Colorism in the Philippines reached a boom around the mid-to-late 20th century when consumerism swept the nation and more and more products that claim to lighten skin.
“It’s an extremely lucrative industry and the people who run these companies are very powerful people who benefit from Filipinos’ obsession with lighter skin, so it’ll be a tough battle to resist them and to take these products away that have been so profitable for them,” David said. (David’s remarks were made before Johnson & Johnson’s announcement.)
What’s more is the lack of standards and practices within the world of skin-lightening that preys on the deeply rooted insecurities of naturally darker-skinned women in Southeast Asia, South Asia and the Middle East.
“Skin bleaching treatments are largely unregulated. There are a lot of ‘skin whitening’ products and treatments out there on the market with little or no medical evidence,” Claire Chang, a board-certified dermatologist told Vogue in 2019.
The desire to be fair is so drastic that consumers in these countries — which lack robust regulatory bodies in the health and beauty space — that consumers are willing to sacrifice the health of their skin to achieve a fair look.

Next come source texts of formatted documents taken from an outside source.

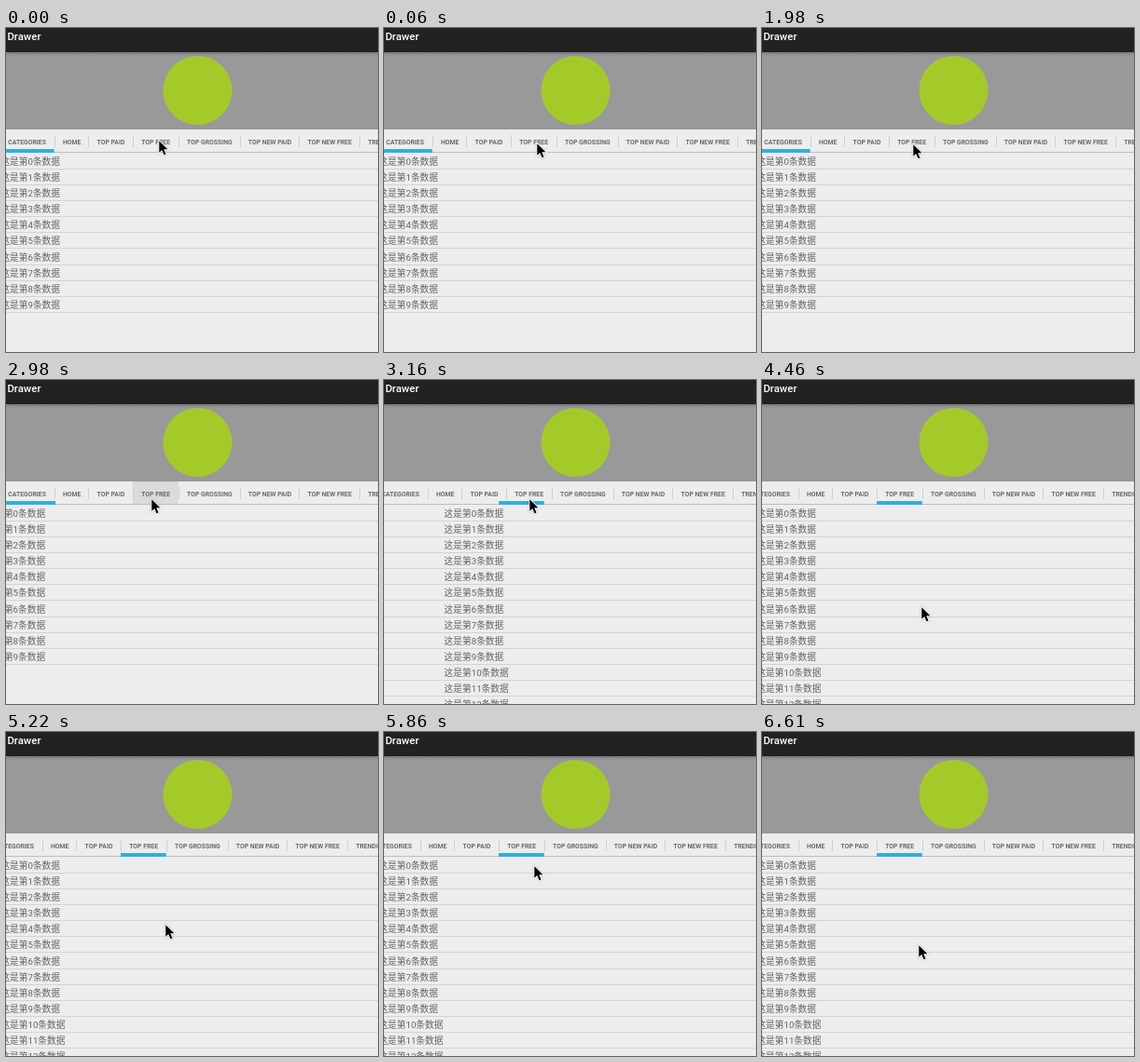
An HTML page with a canvas that plays this animation: 399 px wide and 348 px high, repeating every 8 s.

```html
<!DOCTYPE html>
<html lang="zh-CN">
<head>
<meta charset="utf-8">
<title>Drawer</title>
<style>
  html, body { margin: 0; width: 100%; height: 100%; overflow: hidden; background: #ededed; }
  canvas { display: block; width: 399px; height: 348px; }
</style>
</head>
<body>
<canvas id="stage"></canvas>
<script>
const WIDTH = 399, HEIGHT = 348, LOOP = 8000;
const canvas = document.getElementById('stage');
const ctx = canvas.getContext('2d');
const ratio = window.devicePixelRatio || 1;
canvas.width = WIDTH * ratio;
canvas.height = HEIGHT * ratio;

const PAGE_LEFT = -7, PAGE_WIDTH = 425, LIST_TOP = 134, ROW = 17.15;
const PAGE_ROWS = [10, 13, 13, 13];
const TAB_PADDING = 9.2, SCROLL_OFFSET = 123, TARGET = 3;
const TABS = [
  ['CATEGORIES', -7], ['HOME', 51.7], ['TOP PAID', 88.3], ['TOP FREE', 136],
  ['TOP GROSSING', 184.8], ['TOP NEW PAID', 250.6], ['TOP NEW FREE', 314.3], ['TRENDING', 379]
];

const SLIDE = { start: 2979, first: 2980, last: 3330, steps: 7, duration: 400 };

// Pointer moves: first change, last change, number of steps, points passed
const START = [163, 119];
const MOVES = [
  [60, 60, 1, [[163, 122]]],
  [1980, 2150, 4, [[155, 126]]],
  [3630, 3870, 5, [[180, 196]]],
  [4100, 4460, 7, [[185, 194], [170, 242]]],
  [5110, 5220, 3, [[170, 205]]],
  [5280, 5910, 12, [[159, 136]]],
  [5970, 6030, 2, [[156, 128]]],
  [6260, 6610, 7, [[167, 227]]]
];

const lerp = (a, b, p) => a + (b - a) * p;

function stepIndex(time, first, last, steps) {
  if (time >= last) return steps;
  if (time < first) return 0;
  return 1 + Math.floor((time - first) / (last - first) * (steps - 1) + 1e-6);
}

function pointerAt(time) {
  let from = START;
  for (const [first, last, steps, points] of MOVES) {
    if (time < first) break;
    const path = [from, ...points];
    const along = stepIndex(time, first, last, steps) / steps * points.length;
    const leg = Math.min(Math.floor(along), points.length - 1);
    from = path[leg].map((v, axis) => lerp(v, path[leg + 1][axis], along - leg));
  }
  return from.map(Math.round);
}

function pageAt(time) {
  const { start, first, last, steps, duration } = SLIDE;
  if (time < first) return 0;
  if (time >= last) return TARGET;
  const shown = first + (stepIndex(time, first, last, steps) - 1) * (last - first) / (steps - 1);
  return TARGET * (1 - (1 - (shown - start) / duration) ** 5);
}

function rect(x, y, w, h, color) {
  ctx.fillStyle = color;
  ctx.fillRect(x, y, w, h);
}

function label(text, x, y, font, color) {
  ctx.font = font;
  ctx.fillStyle = color;
  ctx.fillText(text, x, y);
}

function drawList(x, rows) {
  for (let i = 0; i < rows; i++) {
    const top = LIST_TOP + i * ROW;
    label(`这是第${i}条数据`, x + 1.4, top + 12.6,
      '9.7px Roboto, "Noto Sans CJK SC", "Noto Sans CJK", sans-serif', '#646464');
    rect(Math.round(x), Math.floor(top + ROW), PAGE_WIDTH, 1, '#d3d3d3');
  }
}

function drawHeader() {
  rect(0, 26, WIDTH, 83, '#999');
  const shadow = ctx.createLinearGradient(0, 26, 0, 30);
  shadow.addColorStop(0, '#7c7c7c');
  shadow.addColorStop(1, '#999');
  rect(0, 26, WIDTH, 4, shadow);
  ctx.fillStyle = '#a4ca2a';
  ctx.beginPath();
  ctx.arc(205.5, 67, 37, 0, Math.PI * 2);
  ctx.fill();
  rect(0, 0, WIDTH, 26, '#222');
  label('Drawer', 1.4, 13, '500 11.4px Roboto, sans-serif', '#fff');
}

function drawTabs(page, pressed) {
  const index = Math.floor(page), part = page - index;
  const edge = i => lerp(TABS[i][1], TABS[i + 1][1], part);
  const left = edge(index), right = edge(index + 1);
  const scroll = Math.round(Math.max(0, left - SCROLL_OFFSET));

  rect(0, 109, WIDTH, 25, '#ededed');
  ctx.save();
  ctx.translate(-scroll, 0);
  if (pressed) {
    const x = TABS[TARGET][1];
    rect(x, 109, TABS[TARGET + 1][1] - x, 24, '#dbdbdb');
  }
  rect(-20, 133, 480, 1, '#bdbdbd');
  rect(left, 130, right - left, 4, '#2eb0e0');
  TABS.forEach(([text, x], i) => {
    label(text, x + TAB_PADDING, 125.2, 'bold 6.86px Roboto, sans-serif', '#6a6a6a');
    if (i) rect(Math.round(x), 115, 1, 13, '#d0d0d0');
  });
  ctx.restore();
}

const ARROW = new Path2D('M1.3 2.2V14.8L4.2 12 6.5 17.3 8.5 16.4 6.3 11.2H10.4Z');

function drawPointer([x, y]) {
  ctx.save();
  ctx.translate(x, y);
  ctx.shadowColor = 'rgba(0, 0, 0, .35)';
  ctx.shadowBlur = 1.5 * ratio;
  ctx.strokeStyle = '#fff';
  ctx.lineWidth = 1.8;
  ctx.stroke(ARROW);
  ctx.shadowColor = 'transparent';
  ctx.fillStyle = '#000';
  ctx.fill(ARROW);
  ctx.restore();
}

function draw(time) {
  const page = pageAt(time);
  ctx.setTransform(ratio, 0, 0, ratio, 0, 0);
  rect(0, 0, WIDTH, HEIGHT, '#ededed');
  PAGE_ROWS.forEach((rows, i) => drawList(PAGE_LEFT + (i - page) * PAGE_WIDTH, rows));
  drawHeader();
  drawTabs(page, time >= 2980 && time < 3038);
  drawPointer(pointerAt(time));
}

const begin = performance.now();
function tick() {
  draw((performance.now() - begin) % LOOP);
  requestAnimationFrame(tick);
}
tick();
</script>
</body>
</html>
```
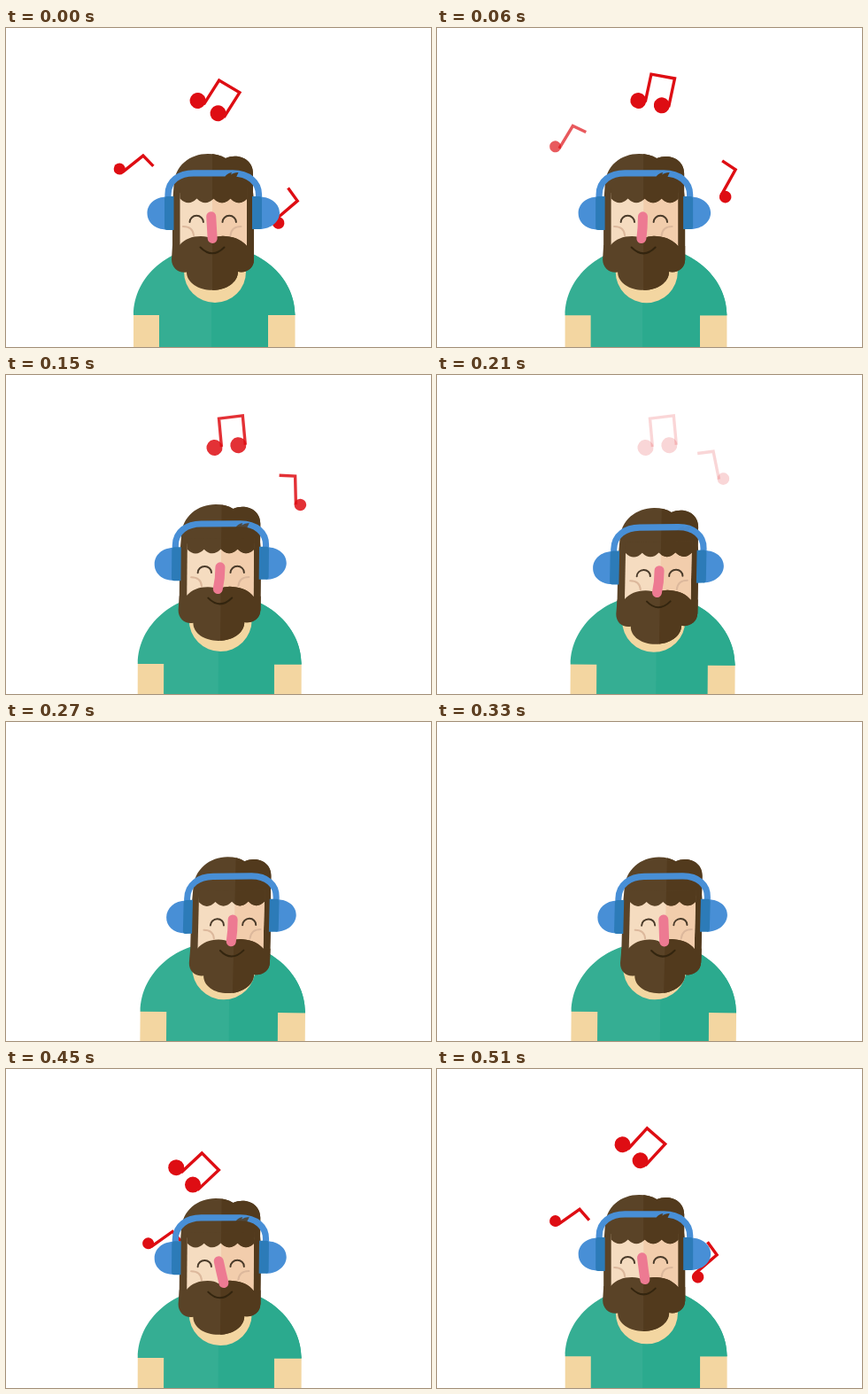
An HTML page with a canvas for the animation above (0.54 s loop, 480 by 360 pixels).

```html
<!DOCTYPE html>
<html lang="en">
<head>
<meta charset="utf-8">
<title>Listening to music</title>
<style>
html, body { margin: 0; width: 100%; height: 100%; overflow: hidden; background: #fff; }
canvas { display: block; }
</style>
</head>
<body>
<canvas id="stage" width="480" height="360"></canvas>
<script>
const ctx = document.getElementById('stage').getContext('2d');
const LOOP = 540, STEP = 30, NOTES_START = 390;
const SKIN = '#f3d6a1', BLUE = '#488fd6', PAD = '#2c7bb8', RED = '#de0d13', HAIR = '#523a1d';

const clamp = v => Math.max(0, Math.min(1, v));
const square = v => v * v;
const ease = (t, from, to) => (1 - Math.cos(Math.PI * clamp((t - from) / (to - from)))) / 2;

function fill(color, path) {
  ctx.fillStyle = color;
  ctx.fill(new Path2D(path));
}

function line(color, width, path) {
  ctx.strokeStyle = color;
  ctx.lineWidth = width;
  ctx.stroke(new Path2D(path));
}

function dot(color, x, y, r) {
  ctx.fillStyle = color;
  ctx.beginPath();
  ctx.arc(x, y, r, 0, 7);
  ctx.fill();
}

// Run a drawing with its own canvas state
function layer(drawing) {
  ctx.save();
  drawing();
  ctx.restore();
}

// Fill a shape in two tones, divided at x
function twoTone(path, x, left, right) {
  fill(left, path);
  layer(() => {
    ctx.clip(new Path2D(path));
    ctx.fillStyle = right;
    ctx.fillRect(x, 0, 480, 400);
  });
}

// Each note flies along a parabola and starts to turn upright at turnAt
const notes = [
  { x: u => 236 - 0.0006 * square(u - 330), y: u => 82 + 0.0036 * square(Math.max(0, 150 - u)),
    turn: 45, turnAt: 108, end: 375, r: 9, gap: 27, stem: 'M8 0 L9 -32 H36 L35 1' },
  { x: u => 127.5 + 0.003 * square(u - 165), y: u => 222 - 0.42 * u,
    turn: 49, turnAt: 140, end: 270, r: 6.5, gap: 0, stem: 'M5 0 L8 -29.5 H24.5' },
  { x: u => 333 - 0.0015 * square(u - 280), y: u => 293.5 - 0.49 * u,
    turn: 54, turnAt: 150, end: 375, r: 6.8, gap: 0, stem: 'M-5 0 L-7.5 -32 H-25.5' }
];

function drawNote(note, u) {
  if (u < STEP || u >= note.end) return;
  const angle = Math.max(-7, note.turn - 0.34 * Math.max(0, u - note.turnAt));
  layer(() => {
    ctx.globalAlpha = clamp((note.end - u) / 88);
    ctx.translate(note.x(u), note.y(u));
    ctx.rotate(angle * Math.PI / 180);
    line(RED, 3.4, note.stem);
    dot(RED, 0, 0, note.r);
    if (note.gap) dot(RED, note.gap, 0.5, note.r);
  });
}

function drawBody(lean) {
  const x = 9.6 * Math.sqrt(lean), scale = 1 + x * 0.0022;
  ctx.translate(235 + x, 324 + x * 0.37);
  ctx.rotate(0.008 * lean);
  ctx.scale(scale, scale);
  ctx.translate(-235, -324);
  fill(SKIN, 'M144 323 H174 V370 H144Z M295 323 H326.5 V370 H295Z');
  twoTone('M144 324 C144 280 185 245.5 235 245.5 S326.5 280 326.5 324 H296 V370 H173 V324Z',
    232 + 20 * lean - x, '#35ae93', '#2baa8e');
  dot(SKIN, 236, 275, 35);
}

function drawFace(lean) {
  ctx.translate(3 * lean, 0);
  ctx.lineCap = 'round';
  line('#4a3b2a', 2, 'M207.5 219 a7.7 7.2 0 0 1 15.4 0 M244.5 219 a7.7 7.2 0 0 1 15.4 0');
  line('#dcb89c', 2, 'M200 224 Q211 224 212 234 M265.5 224 Q254.5 224 253.5 234');
  line('#33250f', 2, 'M219.5 247.5 Q233 261 246.5 247.5');
}

function drawHeadphones() {
  line(BLUE, 7.2, 'M183 195 V188 C183 172 196 163.8 212 163.8 H256 C274 163.8 285.5 174 285.5 188 V195');
  fill(BLUE, 'M182 190.5 C168 190.5 159.5 199 159.5 209 S168 227.5 182 227.5Z ' +
    'M286 190.5 C300 190.5 309 199 309 208.5 S300 227 286 227Z');
  fill(PAD, 'M179 193 q0 -3 3 -3 H189.5 V228 H182 q-3 0 -3 -3Z ' +
    'M278 190 H286 q3 0 3 3 V224 q0 3 -3 3 H278Z');
}

function drawHead(lean) {
  const split = 233 + 5 * lean;
  const hair = path => twoTone(path, split, '#5a4327', HAIR);
  ctx.translate(234 + 19.6 * lean, 240 + 10.4 * lean);
  ctx.transform(1 - 0.02 * square(lean), -0.012 * lean, -0.025 * lean, 1, 0, 0);
  ctx.translate(-234, -240);

  hair('M188 262 V200 L189.5 178 C190 155 208 142 228 142 Q240 142 248 147 ' +
    'C262 141 279 148 279 164 V185 L280 200 V262Z');
  twoTone('M196.5 186 H272 V255 H196.5Z', split, '#f5dcc0', '#f2cdac');
  hair('M196 180 H272.5 V192.5' + ' q-9.5 9.5 -19 0'.repeat(4) + 'Z');
  hair('M188 245 H196 C202 238 210 235 220 235 Q228 235 232 238 Q240 234 248 235 ' +
    'C260 236 267 240 272 246 H280 V262 C280 271 271 277 262 275 ' +
    'C262 287 249 295.8 233 295.8 S204 287 204 275.5 C195 277 187 271 187 261Z');
  layer(() => drawFace(lean));
  drawHeadphones();

  // The loose tuft turns out of sight as the head leans
  ctx.globalAlpha = clamp(1.6 - 2 * lean);
  ctx.translate(10 * lean, 0);
  fill(HAIR, 'M247 168.5 Q249 164 255 163 L254 165.5 Q257 163 262.5 163 L260 168.5Z');
}

function drawNose(t, lean) {
  const a = 2 * Math.PI * (t - 440) / LOOP;
  const tilt = 0.5 + 4.2 * (Math.cos(a) + 0.25 * Math.cos(2 * a));
  const middle = 232 + 24 * lean + 0.3 * tilt;
  const top = middle - tilt / 2, tip = middle + tilt / 2;
  ctx.translate(0, 10.4 * lean);
  ctx.lineCap = 'round';
  line('#ed7a92', 11, `M${top} 212.7 Q${Math.max(top, middle)} 226 ${tip} 237.5`);
}

function draw(now) {
  const t = Math.floor(now / STEP) * STEP % LOOP;
  const u = (t + LOOP - NOTES_START) % LOOP;
  const lean = ease(t, 48, 285) - ease(t, 357, 520);
  ctx.fillStyle = '#fff';
  ctx.fillRect(0, 0, 480, 360);
  notes.forEach(note => drawNote(note, u));
  layer(() => drawBody(lean));
  layer(() => drawHead(lean));
  layer(() => drawNose(t, lean));
}

const begin = performance.now();
function tick() {
  draw(performance.now() - begin);
  requestAnimationFrame(tick);
}
tick();
</script>
</body>
</html>
```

Johnson & Johnson removing these popular skin whiteners from retail in societies with deeply embedded predilections on fairness and European standards of beauty is a huge move toward a possible reconfiguration of skincare marketing and advertising.
However, Johnson & Johnson is only one company in an industry that includes L’Oreal, Procter & Gamble and Unilever which continue to make and market similar products.
But proponents of eradicating the trends of skin whitening hope that with these renewed conversations on colorism within the Filipino community — and other communities in Southeast Asia, South Asia and the Middle East — can lead to healthier choices for generations of consumers to come.
“I hope Filipinos finally wake up and see that these corporations have been getting rich through systemic denigration of the Filipino culture and I hope the Filipino masses finally say enough to this,” David added. “I hope we can unite and then render the skin whitening industry obsolete.”